In advance of what will likely be a flood of interconnected devices to soon hit the market, the Federal Trade Commission (“FTC”) today announced the release of a new report on the Internet of Things (the “Report”). Focusing on privacy and security, the FTC makes several suggestions to companies developing Internet of Things devices that are marketed to consumers.
Highlights of the Report include the following:
- risk assessment: prior to and during development of a connected device, the FTC believes that companies should assess the risk that the device and its data could be compromised. Security protocols can then be tailored to minimize this risk.
- security by design: borrowing from the concept of “Privacy by Design“, the FTC indicates that connected products should be designed with security in mind from the outset and continuing through the design cycle process, rather than as an afterthought.
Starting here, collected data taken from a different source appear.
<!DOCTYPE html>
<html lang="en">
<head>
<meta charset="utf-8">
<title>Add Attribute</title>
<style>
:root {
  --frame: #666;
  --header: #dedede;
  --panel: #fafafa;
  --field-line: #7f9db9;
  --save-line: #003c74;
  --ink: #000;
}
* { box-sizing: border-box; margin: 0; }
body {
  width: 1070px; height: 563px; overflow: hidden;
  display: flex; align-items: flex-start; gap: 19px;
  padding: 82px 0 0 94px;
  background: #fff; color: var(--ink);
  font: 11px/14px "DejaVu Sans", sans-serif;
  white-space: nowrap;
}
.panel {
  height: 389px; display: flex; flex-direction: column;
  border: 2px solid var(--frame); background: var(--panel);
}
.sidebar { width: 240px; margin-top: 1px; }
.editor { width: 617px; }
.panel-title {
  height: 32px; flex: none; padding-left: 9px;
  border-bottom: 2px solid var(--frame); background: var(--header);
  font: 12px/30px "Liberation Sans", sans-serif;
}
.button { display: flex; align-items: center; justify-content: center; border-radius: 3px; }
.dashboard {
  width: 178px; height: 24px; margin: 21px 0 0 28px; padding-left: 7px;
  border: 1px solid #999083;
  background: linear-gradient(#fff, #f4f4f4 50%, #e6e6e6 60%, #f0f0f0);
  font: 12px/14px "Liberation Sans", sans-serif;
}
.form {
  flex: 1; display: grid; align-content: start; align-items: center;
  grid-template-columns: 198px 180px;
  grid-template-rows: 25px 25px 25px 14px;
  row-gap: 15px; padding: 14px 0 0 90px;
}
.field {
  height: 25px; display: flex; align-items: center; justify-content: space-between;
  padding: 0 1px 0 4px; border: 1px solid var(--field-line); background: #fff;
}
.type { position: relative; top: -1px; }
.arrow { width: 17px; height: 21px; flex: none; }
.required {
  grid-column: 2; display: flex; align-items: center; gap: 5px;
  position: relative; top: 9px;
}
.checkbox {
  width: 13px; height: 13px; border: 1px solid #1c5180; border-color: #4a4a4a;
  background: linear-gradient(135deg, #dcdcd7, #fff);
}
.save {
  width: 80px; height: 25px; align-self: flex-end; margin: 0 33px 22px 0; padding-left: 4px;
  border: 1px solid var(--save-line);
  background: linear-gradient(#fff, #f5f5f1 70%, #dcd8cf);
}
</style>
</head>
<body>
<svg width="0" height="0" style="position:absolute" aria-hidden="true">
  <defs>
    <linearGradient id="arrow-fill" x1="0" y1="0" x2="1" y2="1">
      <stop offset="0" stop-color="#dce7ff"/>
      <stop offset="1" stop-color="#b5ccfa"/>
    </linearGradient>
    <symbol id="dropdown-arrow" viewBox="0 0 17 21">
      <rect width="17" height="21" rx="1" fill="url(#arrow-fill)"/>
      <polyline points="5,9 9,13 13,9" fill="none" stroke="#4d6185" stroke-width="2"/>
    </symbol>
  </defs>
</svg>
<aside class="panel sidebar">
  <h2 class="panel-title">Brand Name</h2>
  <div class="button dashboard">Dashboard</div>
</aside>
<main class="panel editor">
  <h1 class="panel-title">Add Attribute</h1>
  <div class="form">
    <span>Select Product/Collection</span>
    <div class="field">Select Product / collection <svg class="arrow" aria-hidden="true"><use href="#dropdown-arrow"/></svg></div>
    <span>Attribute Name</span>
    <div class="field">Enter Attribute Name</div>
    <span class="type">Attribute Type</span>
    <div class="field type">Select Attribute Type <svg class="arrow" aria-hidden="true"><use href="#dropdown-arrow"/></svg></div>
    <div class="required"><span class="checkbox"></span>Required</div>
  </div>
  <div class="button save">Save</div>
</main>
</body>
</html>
- culture: the FTC suggests fostering a culture of security within company personnel, including providing training for employees on best security practices.
- third-party providers: The Commission maintains that companies should envelop third-party vendors and providers into the company security practices to ensure continuity of those practices and associated policies.
- authentication: the Report recommends the implement reasonable security access controls to the consumer’s device.
- redundancy: even with authentication measures in place, the FTC recommends that companies employ multi-layered security protocols such that security measures cannot be defeated in one step.
- expiration dates: in recognizing that electronic devices have a limited lifecycle, the Commission argues that companies should plan for continued support during the life of a device, with forthright representations as to how long the device security will be supported.
- data minimizing: the Report suggests acquiring and retaining only data that is absolutely necessary for the device’s purpose and use. In the alternative, a company should establish reasonable data retention time limits. Regardless, the FTC suggests prominent disclosure to the customer about data collection and retention.
- de-identification: where large sets of data are stored, the FTC advocates de-identifying the data where possible to mitigate the risk of privacy violations in the event of a security breach.
- notice and choice: regardless of measures put in place to advance security and privacy, the FTC recommends prominently disclosing what data is collected and retained, as well as allowing customers to opt out as needed.
In the coming weeks, Norton Rose Fulbright will be exploring the unique security and privacy legal issues related to the Internet of Things. The FTC’s report is a good starting point for the conversation and debate that will ensue.